Since I have about 276 diabetes patients who also have hypertension, if I controlled them all, I could save 18 lives and prevent 46 serious complications of diabetes over 10 years! I have personally had dozens of patients who after weight loss and exercise have been able to stop their medication and eliminate the diagnosis of diabetes altogether!
“Pay for Performance” is an interesting phenomena because it is a “triple win” where all parties involved benefit from instituting this method of payment. The patients win because they have improved their health, the physicians win because they get paid for providing high quality medical care and the insurance companies win because they meet their goals, which affect their ratings and ultimately reduces the cost of medical care.
So how does this all tie into exercise? I have spent most of my years as a physician trying to convince my patients to exercise. It is really a very hard sell but occasionally it does occur. Recently, I had a patient come in saying with much excitement that she had just finished her first 5K race. She told me last year I had suggested she start exercising and lose weight because her blood work showed she was becoming diabetic. She started running, lost 30 lbs., said she had much more energy and had never felt better! Her lab results had returned to normal. The smile on her face was the best gift I could ever get!
Now that doctors get paid for keeping people healthy I actually will get paid for convincing patients to start exercising. Exercise treats almost every disease there is. That is why medical schools are teaching young doctors to give a prescription of exercise as opposed to medication. See http://www.exerciseismedicine.org/.

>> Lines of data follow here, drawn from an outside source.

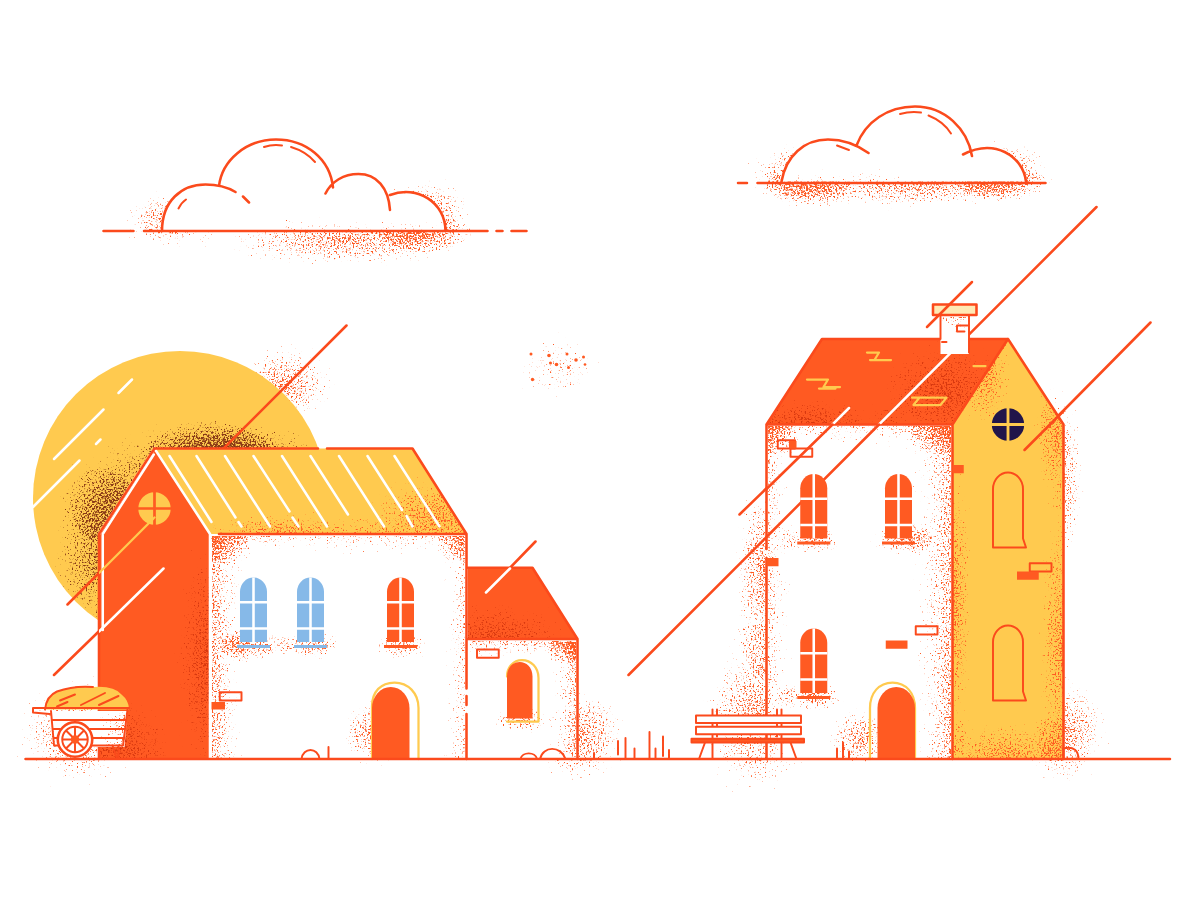
<!DOCTYPE html>
<html lang="en">
<head>
<meta charset="utf-8">
<title>Two village houses</title>
<style>
:root{
  --paper:#ffffff;
  --orange:#ff5a22;
  --line:#fb4a1c;
  --yellow:#ffca4f;
  --blue:#86b9e8;
  --navy:#21154a;
  --umber:#6e2a12;
  --ember:#d8380f;
}
html,body{margin:0;height:100%;overflow:hidden;background:var(--paper)}
.village{display:block;width:1200px;height:900px}
.ink{fill:none;stroke:var(--line);stroke-width:1.7;stroke-linecap:round;stroke-linejoin:round}
.thin{stroke-width:1.3}
.chalk{fill:none;stroke:var(--paper);stroke-width:1.7;stroke-linecap:round}
.gold{fill:none;stroke:var(--yellow);stroke-width:1.5;stroke-linejoin:round;stroke-linecap:round}
.f-paper{fill:var(--paper)}
.f-orange{fill:var(--orange)}
.f-yellow{fill:var(--yellow)}
.f-navy{fill:var(--navy)}
.pane-blue{color:var(--blue)}
.pane-orange{color:var(--orange)}
</style>
</head>
<body>
<svg class="village" viewBox="0 0 800 600" role="img" aria-label="Two houses in orange and yellow with a large sun, two clouds, a hay cart and a bench">
<defs>
  <radialGradient id="haze">
    <stop offset="0" stop-opacity=".54"/>
    <stop offset=".5" stop-opacity=".4"/>
    <stop offset="1" stop-opacity=".14"/>
  </radialGradient>
  <linearGradient id="fade-right">
    <stop offset="0" stop-opacity=".52"/>
    <stop offset="1" stop-opacity=".16"/>
  </linearGradient>
  <linearGradient id="fade-left">
    <stop offset="0" stop-opacity=".16"/>
    <stop offset="1" stop-opacity=".5"/>
  </linearGradient>
  <linearGradient id="fade-down" x2="0" y2="1">
    <stop offset="0" stop-opacity=".48"/>
    <stop offset="1" stop-opacity=".16"/>
  </linearGradient>
  <linearGradient id="fade-up" x2="0" y2="1">
    <stop offset="0" stop-opacity=".16"/>
    <stop offset="1" stop-opacity=".5"/>
  </linearGradient>

  <filter id="grain-orange" filterUnits="userSpaceOnUse" x="0" y="0" width="800" height="600" color-interpolation-filters="sRGB">
    <feTurbulence type="fractalNoise" baseFrequency=".87" numOctaves="2" seed="4"/>
    <feColorMatrix values="0 0 0 0 0  0 0 0 0 0  0 0 0 0 0  1 0 0 0 0" result="noise"/>
    <feComposite in="SourceAlpha" in2="noise" operator="arithmetic" k1="0" k2="7" k3="7" k4="-7" result="specks"/>
    <feFlood flood-color="#ff5a22"/>
    <feComposite in2="specks" operator="in"/>
  </filter>
  <filter id="grain-umber" filterUnits="userSpaceOnUse" x="0" y="200" width="400" height="320" color-interpolation-filters="sRGB">
    <feTurbulence type="fractalNoise" baseFrequency=".87" numOctaves="2" seed="9"/>
    <feColorMatrix values="0 0 0 0 0  0 0 0 0 0  0 0 0 0 0  1 0 0 0 0" result="noise"/>
    <feComposite in="SourceAlpha" in2="noise" operator="arithmetic" k1="0" k2="7" k3="7" k4="-7" result="specks"/>
    <feFlood flood-color="#8a3a16"/>
    <feComposite in2="specks" operator="in"/>
  </filter>
  <filter id="grain-ember" filterUnits="userSpaceOnUse" x="0" y="200" width="800" height="320" color-interpolation-filters="sRGB">
    <feTurbulence type="fractalNoise" baseFrequency=".87" numOctaves="2" seed="15"/>
    <feColorMatrix values="0 0 0 0 0  0 0 0 0 0  0 0 0 0 0  1 0 0 0 0" result="noise"/>
    <feComposite in="SourceAlpha" in2="noise" operator="arithmetic" k1="0" k2="7" k3="7" k4="-7" result="specks"/>
    <feFlood flood-color="#d8380f"/>
    <feComposite in2="specks" operator="in"/>
  </filter>

  <clipPath id="sun-disc"><circle cx="120" cy="332" r="98"/></clipPath>
  <clipPath id="barn-gable-area"><path d="M66 506V356L103 299L140 356V506Z"/></clipPath>
  <clipPath id="barn-roof-area"><path d="M103 299H275L311 356H140Z"/></clipPath>
  <clipPath id="tower-roof-area"><path d="M548 226H672L635 283H511Z"/></clipPath>
  <clipPath id="annex-roof-area"><path d="M312 379H355L385 426H312Z"/></clipPath>
  <clipPath id="tower-side-area"><path d="M635 506V283L672 226L709 283V506Z"/></clipPath>

  <g id="window">
    <path fill="currentColor" d="M0 43V9.500A9 9.500 0 0 1 18 9.500V43Z"/>
    <path fill="none" stroke="#fff" stroke-width="1.700" d="M9 0V43M0 16.500H18M0 34H18"/>
    <path stroke="currentColor" stroke-width="2" d="M-2 46H20"/>
  </g>
  <g id="door">
    <path class="f-orange" d="M0 49V15A12.500 14 0 0 1 25 15V49Z"/>
  </g>
  <path id="blind-arch" class="ink thin" d="M0 48V11A10 11 0 0 1 20 11V44L22 50H0Z"/>
  <g id="round-window">
    <circle r="10.800" fill="currentColor"/>
  </g>
  <path id="brick" d="M0 0H14.500V5.500H0Z"/>
</defs>

<rect class="f-paper" width="800" height="600"/>

<g id="sky-haze" filter="url(#grain-orange)" fill="url(#haze)">
  <ellipse cx="228" cy="160" rx="95" ry="21"/>
  <ellipse cx="112" cy="147" rx="34" ry="22"/>
  <ellipse cx="283" cy="142" rx="38" ry="26"/>
  <ellipse cx="608" cy="124" rx="98" ry="17"/>
  <ellipse cx="532" cy="117" rx="36" ry="25"/>
  <ellipse cx="668" cy="112" rx="36" ry="22"/>
  <ellipse cx="372" cy="246" rx="36" ry="27" opacity=".72"/>
  <ellipse cx="190" cy="257" rx="36" ry="32"/>
  <ellipse cx="52" cy="488" rx="46" ry="42"/>
  <ellipse cx="386" cy="490" rx="38" ry="38"/>
  <ellipse cx="505" cy="478" rx="42" ry="62"/>
  <ellipse cx="508" cy="380" rx="22" ry="70"/>
  <ellipse cx="710" cy="488" rx="34" ry="42"/>
  <ellipse cx="706" cy="318" rx="20" ry="70"/>
</g>

<g id="cloud-left">
  <path class="f-paper" d="M108 154C108 134 121 123 137 123Q142 123 146 124C148 107 164 93 184 93C204 93 219 106 222 125C226 119 231 116 239 116C250 116 259 124 260 131C277 124 297 134 297 154Z"/>
  <g filter="url(#grain-orange)"><path fill="url(#fade-up)" opacity=".75" d="M190 154V142H294Q297 148 297 154Z"/></g>
  <path class="ink" d="M108 154C108 134 121 123 137 123C147 123 152 125 157 128M162 131L166 135M146 124C148 107 164 93 184 93C204 93 220 106 222 125M217 129C221 121 229 116 239 116C251 116 259 125 260 140M260 130C278 123 297 135 297 154"/>
  <path class="ink" d="M69 154H89M96 154H325M331 154H335M341 154H351"/>
  <path class="ink thin" d="M176 98Q182 96 188 97M194 98Q204 101 210 108M119 139Q121 135 124 133"/>
</g>

<g id="cloud-right">
  <path class="f-paper" d="M521 121C524 104 536 93 552 93Q563 93 571 97C577 81 592 71 610 71C630 71 645 86 648 102C666 94 682 106 684 121Z"/>
  <g filter="url(#grain-orange)"><path fill="url(#fade-up)" opacity=".75" d="M530 121V110H600V121Z"/></g>
  <path class="ink" d="M521 121C524 104 536 93 552 93C564 93 572 97 579 102M571 97C577 81 592 71 610 71C630 71 645 86 648 104M642 103C663 92 682 104 684 121"/>
  <path class="ink" d="M492 122H498M505 122H697"/>
  <path class="ink thin" d="M600 76Q607 74 614 75M619 77Q629 81 634 89M558 97L566 100"/>
</g>

<g id="sun">
  <circle class="f-yellow" cx="120" cy="332" r="98"/>
  <g filter="url(#grain-umber)"><g clip-path="url(#sun-disc)" fill="url(#haze)">
    <ellipse cx="116" cy="325" rx="80" ry="48"/>
    <ellipse cx="66" cy="372" rx="36" ry="60"/>
    <ellipse cx="160" cy="300" rx="62" ry="22"/>
  </g></g>
  <path class="chalk" d="M36 306L69 273M79 262L88 253M64 296L67 293"/>
  <path class="chalk" stroke-width="3" d="M22 338L53 307"/>
</g>

<g id="birds" class="f-orange">
  <circle cx="354" cy="236" r="1"/><circle cx="366" cy="237" r="1.200"/><circle cx="371" cy="243" r="1.200"/>
  <circle cx="378" cy="236" r="1"/><circle cx="384" cy="240" r="1.200"/><circle cx="389" cy="238" r="1"/>
  <circle cx="367" cy="242" r="1"/><circle cx="379" cy="245" r="1"/><circle cx="355" cy="253" r="1.100"/><circle cx="390" cy="243" r=".9"/>
</g>

<g id="diagonal-rays" class="ink">
  <path d="M231 217L45 403M110 378L36 450M357 361L324 395"/>
  <path d="M731 138L419 450M767 215L683 300M566 272L493 343"/>
</g>

<g id="barn">
  <path class="f-paper" d="M140 356H311V506H140Z"/>
  <path class="f-orange" d="M66 506V356L103 299L140 356V506Z"/>
  <path class="f-yellow" d="M103 299H275L311 356H140Z"/>

  <g filter="url(#grain-orange)">
    <path fill="url(#fade-right)" d="M141 357H166V506H141Z"/>
    <path fill="url(#fade-down)" opacity=".85" d="M141 357H310V374H141Z"/>
    <path fill="url(#fade-left)" d="M292 357H310V506H292Z" opacity=".85"/>
    <g fill="url(#haze)">
      <ellipse cx="171" cy="430" rx="24" ry="12"/>
      <ellipse cx="209" cy="430" rx="24" ry="12"/>
      <ellipse cx="268" cy="430" rx="22" ry="12"/>
      <ellipse cx="246" cy="488" rx="20" ry="26"/>
    </g>
    <g clip-path="url(#barn-roof-area)" fill="url(#haze)">
      <ellipse cx="290" cy="346" rx="56" ry="34"/>
      <ellipse cx="190" cy="356" rx="70" ry="16"/>
    </g>
  </g>
  <g filter="url(#grain-ember)"><g clip-path="url(#barn-gable-area)" fill="url(#haze)">
    <ellipse cx="138" cy="440" rx="24" ry="90"/>
    <ellipse cx="80" cy="500" rx="42" ry="40"/>
  </g></g>

  <g id="barn-roof-battens" class="chalk">
    <path d="M113 304L141 348M131 304L157 345M159 348L161 351M150 304L180 351M169 304L193 341M195 345L199 351M188 304L218 351M207 304L232 343M226 304L256 351M245 304L268 340M271 344L275 351M263 304L293 351"/>
  </g>
  <path class="chalk" stroke-width="2.200" d="M66 356L103 299L140 356V506"/>
  <path class="ink" d="M103 299H212M218 299H275L311 356H146M311 356V459M311 464V470M311 476V506"/>
  <path class="ink" d="M66 356V506M66 356L103 299"/>
  <path class="chalk" d="M68.500 357V420M68.500 356L102.500 303"/>

  <g transform="translate(103 339)" color="#ffca4f">
    <use href="#round-window"/>
    <path d="M0-11V11M-11 0H11" stroke="#ff5a22" stroke-width="1.800"/>
  </g>
  <g clip-path="url(#barn-gable-area)"><path class="gold" d="M103 345L66 382"/><path class="chalk thin" d="M109 379L66 421"/></g>

  <g id="barn-windows">
    <use href="#window" class="pane-blue" x="160" y="385"/>
    <use href="#window" class="pane-blue" x="198" y="385"/>
    <use href="#window" class="pane-orange" x="258" y="385"/>
  </g>

  <path class="gold" d="M248 506V471C248 461 254 455 263 455C272 455 279 462 279 472V506"/>
  <use href="#door" x="248" y="457"/>

  <use href="#brick" class="ink thin" x="146.500" y="461.500"/>
  <rect class="f-orange" x="141" y="468" width="9" height="5"/>
</g>

<g id="annex">
  <path class="f-paper" d="M312 426H385V506H312Z"/>
  <path class="f-orange" d="M312 378.500H355L385 426H312Z"/>
  <g filter="url(#grain-ember)"><g clip-path="url(#annex-roof-area)"><ellipse cx="330" cy="426" rx="58" ry="28" fill="url(#haze)"/></g></g>
  <g filter="url(#grain-orange)">
    <path fill="url(#fade-down)" d="M313 427H384V441H313Z"/>
    <path fill="url(#fade-left)" d="M366 428H384V505H366Z"/>
    <ellipse cx="347" cy="480" rx="24" ry="10" fill="url(#haze)"/>
  </g>
  <path class="ink" d="M312 378.500H355L385 426H312M385 426V506"/>
  <path class="chalk" d="M324 395L340 379"/>
  <path class="gold" d="M338 481H359V452C359 445 354 440 348 440C342 440 338 445 338 451"/>
  <path class="f-orange" d="M338 479V451C338 438 355 438 355 451V479Z"/>
  <use href="#brick" class="ink thin" x="318" y="433"/>
</g>

<g id="hay-cart">
  <path class="f-yellow" d="M30 473Q31 464 38 461Q49 457 62 458Q76 457 81 463Q86 467 86 473Z"/>
  <path class="ink thin" d="M30 473Q31 464 38 461Q49 457 62 458M40 467L50 463M54 470L70 462M66 470L79 464M38 471L45 468"/>
  <path class="f-paper" d="M34 474H85L83 498H37Z"/>
  <g filter="url(#grain-orange)"><path fill="url(#fade-left)" d="M58 475H85L83 498H58Z"/></g>
  <path class="ink thin" d="M22 472H86M34 474L36 497H82L85 473M35 480H84M36 486H83M36 492H83M22 472V475L33 476"/>
  <path class="ink thin" d="M75 497L78 506M79 497V506"/>
  <circle class="f-paper" cx="50" cy="493" r="12"/>
  <circle class="ink" cx="50" cy="493" r="11.500"/>
  <circle class="ink thin" cx="50" cy="493" r="8.500"/>
  <path class="ink thin" d="M50 485V501M42 493H58M44.500 487.500L55.500 498.500M55.500 487.500L44.500 498.500"/>
  <circle class="f-orange" cx="50" cy="493" r="2.800"/>
</g>

<g id="tower-house">
  <path class="f-paper" d="M511 283H635V506H511Z"/>
  <path class="f-orange" d="M548 226H672L635 283H511Z"/>
  <path class="f-yellow" d="M635 506V283L672 226L709 283V506Z"/>

  <g filter="url(#grain-orange)">
    <path fill="url(#fade-left)" d="M606 284H634V506H606Z"/>
    <path fill="url(#fade-down)" opacity=".85" d="M512 284H634V302H512Z"/>
    <path fill="url(#fade-right)" opacity=".85" d="M512 284H530V506H512Z"/>
    <g fill="url(#haze)">
      <ellipse cx="543" cy="360" rx="22" ry="12"/>
      <ellipse cx="600" cy="360" rx="22" ry="12"/>
      <ellipse cx="543" cy="464" rx="24" ry="12"/>
      <ellipse cx="574" cy="492" rx="26" ry="24"/>
    </g>
    <g clip-path="url(#tower-side-area)" fill="url(#haze)">
      <ellipse cx="672" cy="506" rx="58" ry="30"/>
      <ellipse cx="709" cy="430" rx="20" ry="110"/>
      <ellipse cx="656" cy="248" rx="22" ry="44"/>
      <ellipse cx="704" cy="290" rx="18" ry="50"/>
      <ellipse cx="636" cy="400" rx="14" ry="110"/>
    </g>
  </g>
  <g filter="url(#grain-ember)"><g clip-path="url(#tower-roof-area)" fill="url(#haze)">
    <ellipse cx="630" cy="262" rx="50" ry="40"/>
    <ellipse cx="540" cy="283" rx="60" ry="20"/>
  </g></g>

  <path class="ink" d="M635 283L672 226H548L511 283H635M511 283V366M511 372V506M672 226L709 283V506M635 283V506"/>

  <g id="tower-roof-tiles" class="gold">
    <path d="M538 253H552L549 258H560M546 259H557M578 235H586L583 240H594M580 240H583M613 265H631L627 270H609ZM608 265H613M649 244H657"/>
  </g>

  <g clip-path="url(#tower-roof-area)" class="chalk"><path d="M650 219L580 289M566 272L550 288"/></g>
  <g class="ink"><path d="M586 283L511 358M555 283L511 326"/></g>

  <g id="chimney">
    <path class="f-paper" d="M627 210H646V236H627Z"/>
    <g filter="url(#grain-orange)"><path fill="url(#fade-down)" d="M628 211H646V222H628Z"/></g>
    <path class="ink thin" d="M627 226V210H646V235"/>
    <path class="ink" d="M622 203H651V210H622Z" style="fill:#ffe9b4"/>
    <path class="ink thin" d="M638 217H645M638 217V221H643M628 228H631"/>
  </g>
  <path class="ink" d="M648 188L618 218"/>

  <g transform="translate(672 283)" color="#21154a">
    <use href="#round-window"/>
    <path d="M0-11.500V11.500M-11.500 0H11.500" stroke="#ffca4f" stroke-width="1.900"/>
  </g>
  <path class="ink" d="M709 274L683 300"/>
  <use href="#blind-arch" x="662" y="315"/>
  <use href="#blind-arch" x="662" y="417"/>

  <g id="tower-windows" class="pane-orange">
    <use href="#window" x="533.500" y="316"/>
    <use href="#window" x="590" y="316"/>
    <use href="#window" x="533.500" y="419"/>
  </g>

  <path class="gold" d="M610 506V472C610 462 604 455 595 455C586 455 580 462 580 472V506"/>
  <use href="#door" x="585" y="457"/>

  <g id="tower-bricks">
    <use href="#brick" class="ink thin" x="527" y="299"/>
    <path class="ink thin" d="M518.500 293.500H530V299H518.500Z"/>
    <use href="#brick" class="ink thin" x="610.500" y="417.500"/>
    <use href="#brick" class="f-orange" x="590.500" y="427"/>
    <use href="#brick" class="ink thin" x="686.500" y="375.500"/>
    <use href="#brick" class="f-orange" x="678" y="381"/>
    <rect class="f-orange" x="526" y="294" width="5" height="5"/>
    <rect class="f-orange" x="511" y="372" width="8" height="5.500"/>
    <rect class="f-orange" x="635" y="310" width="7.500" height="5.500"/>
  </g>
</g>

<g id="bench">
  <path class="f-paper" d="M464 477H534V489H464Z"/>
  <path class="ink thin" d="M475 473V506M521 473V506M478 473V491M518 473V491M470 495L466 506M527 495L531 506"/>
  <path class="ink thin f-paper" style="fill:#fff" d="M464 477H534V482H464ZM464 484.500H534V489.500H464Z"/>
  <path class="ink thin" style="fill:#ff5a22" d="M461 492.500H536V495H461Z"/>
</g>

<g id="ground">
  <path class="ink" d="M17 506H780"/>
  <path class="ink thin" d="M201 506C202 498 212 498 213 506M347 506C348 501 357 501 358 506M360 506C362 497 374 497 377 506M709 506V499C716 497 719 501 719 506"/>
  <path class="ink thin" d="M219 498V506M412 494V503M417 492V506M423 499V506M433 488V506M437 499V506M442 491V504M446 500V506M558 499V506M562 495V506M566 501V506M396 502V506"/>
</g>
</svg>
</body>
</html>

After all of my years as a physician, I have concluded the single most important thing I can possibly do for my patients is to convince them to exercise. It is the magic pill we are all looking for, it is just hard to swallow.
The information provided above is offered as a community service about health-care issues and is not a substitute for individual consultation. Advice on individual problems should be obtained from your personal physician. This information is based on research by the author and represents his interpretation of the literature.